This is actually a “nickname” for the Aimable Vainqueur Danse, a ballroom dance choreographed by Louis Pécour that premiered in December of 1700. It’s also documented with the ‘Loure’ spelling, making it somewhat difficult to discover in the depths of Google. It became one of the popular historical dances to include at balls through the early 19th Century because of its stately movements and traditional elegance. Once again, the steps are intricate and the pace is steady without any breaks, very similar to the Allemande. Giovanni-Andrea Gallini’s A Treatise on the Art of Dancing in 1778 states the Louvre and Minuet as the two dances most in fashion throughout Europe, and that the Louvre “pleases particularly” with the “just concert of motions” exhibited by the couple. It’s important again for the Regency historian to remember that dance was also another language of diplomacy, and that the most exclusive balls and routs would feature dances that all the European ambassadors and attachés would know well. A very baroque example of this dance is performed by Thomas Baird and Suzanne Paterson for La Belle Danse, exhibiting the original 1701 choreography by L.G. Pécour. The tune is from André Campra’s 1700 opera Hésione.

 

WOW ~ Word of the Week ~ Dining Room Post

WOW ~ Word of the Week ~ Dining Room Post

This week’s phrase comes courtesy the dedicated thief who’s in it for the art of the deception, with the Rube Goldberg-esque planning and implementation of the steal.

Dining Room Post

A mode of stealing in houses that let lodgings, by rogues pretending to be postmen, who send up sham letters to the lodgers, and, whilst waiting in the entry for the postage, go into the first room they see open, and rob it.
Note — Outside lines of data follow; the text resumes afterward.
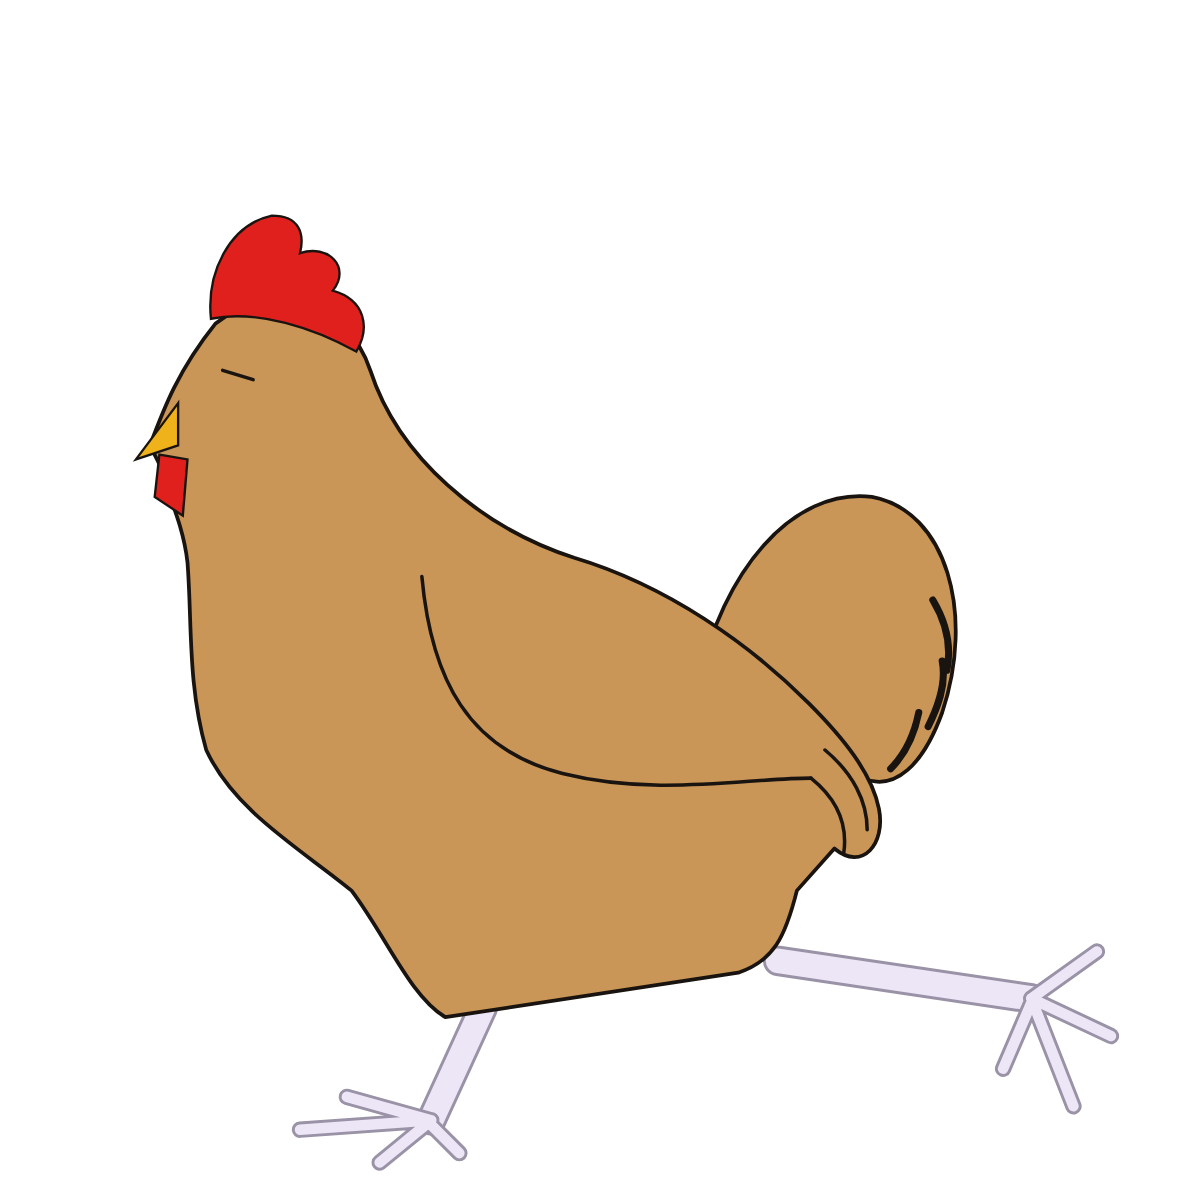
<!DOCTYPE html>
<html lang="en">
<head>
<meta charset="utf-8">
<title>Running Rooster</title>
<style>
  :root {
    --paper: #ffffff;
    --feather: #c99657;
    --ink: #1a1410;
    --comb: #e0201d;
    --beak: #efb21a;
    --leg: #ede6f6;
    --leg-edge: #9a92a6;
  }
  html, body {
    margin: 0;
    padding: 0;
    width: 1200px;
    height: 1200px;
    overflow: hidden;
    background: var(--paper);
  }
  .stage { display: block; width: 1200px; height: 1200px; }
  .plumage { fill: var(--feather); stroke: var(--ink); stroke-width: 1.6; stroke-linejoin: round; }
  .crest { fill: var(--comb); stroke: var(--ink); stroke-width: 1; }
  .bill { fill: var(--beak); stroke: var(--ink); stroke-width: 1; }
  .contour { fill: none; stroke: var(--ink); stroke-width: 1.5; stroke-linecap: round; }
  .tail-bars { fill: none; stroke: var(--ink); stroke-width: 3; stroke-linecap: round; }
  .leg-edge { fill: none; stroke: var(--leg-edge); stroke-width: 13; stroke-linecap: round; stroke-linejoin: round; }
  .leg-fill { fill: none; stroke: var(--leg); stroke-width: 10.5; stroke-linecap: round; stroke-linejoin: round; }
  .toes-edge { stroke-width: 7; }
  .toes-fill { stroke-width: 4.5; }
</style>
</head>
<body>
<svg class="stage" viewBox="0 0 512 512" role="img" aria-label="A brown rooster running to the left">
  <defs>
    <path id="front-shank" d="M206,430 L184,478"/>
    <path id="front-toes" d="M184,478 L148,468 M184,478 L128,482 M184,478 L162,496 M184,480 L196,492"/>
    <path id="hind-shank" d="M332,410 L440,426"/>
    <path id="hind-toes" d="M440,426 L468,406 M440,426 L474,442 M440,426 L458,472 M440,428 L428,456"/>
  </defs>

  <g class="legs">
    <use href="#front-shank" class="leg-edge"/>
    <use href="#front-shank" class="leg-fill"/>
    <use href="#front-toes" class="leg-edge toes-edge"/>
    <use href="#front-toes" class="leg-fill toes-fill"/>
    <use href="#hind-shank" class="leg-edge"/>
    <use href="#hind-shank" class="leg-fill"/>
    <use href="#hind-toes" class="leg-edge toes-edge"/>
    <use href="#hind-toes" class="leg-fill toes-fill"/>
  </g>

  <g class="tail">
    <path class="plumage" d="M298,292 C308,244 338,208 372,212 C404,218 416,262 402,304 C394,326 382,338 368,332 L342,332 Z"/>
    <path class="tail-bars" d="M398,256 C404,266 406,276 404,286 M402,282 C404,292 400,302 396,310 M392,304 C390,314 386,322 380,328"/>
  </g>

  <path class="plumage" d="M92,138 C115,120 148,128 158,158 C170,195 205,225 245,238 C285,250 320,275 345,300 C360,315 372,330 375,345 C378,360 368,372 356,362 L340,380 C335,400 330,410 315,415 L190,434 C175,425 165,400 150,380 C128,362 100,346 88,320 C80,292 82,266 80,240 C78,222 70,208 68,198 L64,190 C70,174 76,158 92,138 Z"/>

  <g class="wing">
    <path class="contour" d="M180,246 C184,290 200,320 240,330 C280,340 318,332 346,332"/>
    <path class="contour" d="M346,332 C356,340 362,350 360,364 M352,320 C364,330 370,342 370,354"/>
  </g>

  <g class="head">
    <path class="crest" d="M90,136 C88,116 98,96 116,92 C128,92 130,100 128,108 C140,104 150,114 142,124 C156,128 158,140 152,150 C134,140 110,132 90,136 Z"/>
    <path class="bill" d="M76,172 L58,196 L76,190 Z"/>
    <path class="crest" d="M68,194 L66,212 L78,220 L80,196 Z"/>
    <path class="contour" d="M95,158 L108,162"/>
  </g>
</svg>
</body>
</html>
Arrest of a Woman at Night by Thomas Rowlandson, date unknown, The Samuel Courtauld Trust at The Courtauld Gallery, London.

As we all know, however, crime rarely pays, or at least fails to pay for the long run. It can be argued that the Regency era gave rise to the (more) modern  and organized police man. During this time, criminals were pursued by constables, the night watch, thief-takers, and Bow Street Runners. The Metropolitan Police themselves were formed in 1829, a few years removed from the Regency but during the reign of George IV (the former Prince Regent). These various officials of law enforcement were notoriously tough and dogged in their pursuit of criminals (or at least the payment at the end of the pursuit). Some lawmen were fresh from lives of crime themselves, and used their considerable knowledge and connections to ferret out criminals.

The Night Watchman Picking Up a Wayward Girl by Thomas Rowlandson, Bonhams, New York.

Interestingly, when searching for period graphics to illustrate this post, the majority I found were of women being arrested rather than men. I’m not sure if there’s a less-than-subtle message to be inferred here, but at least one engraving by Thomas Rowlandson showed they didn’t all go down quietly.

Attacking the Night Watchman by Thomas Rowlandson, date unknown.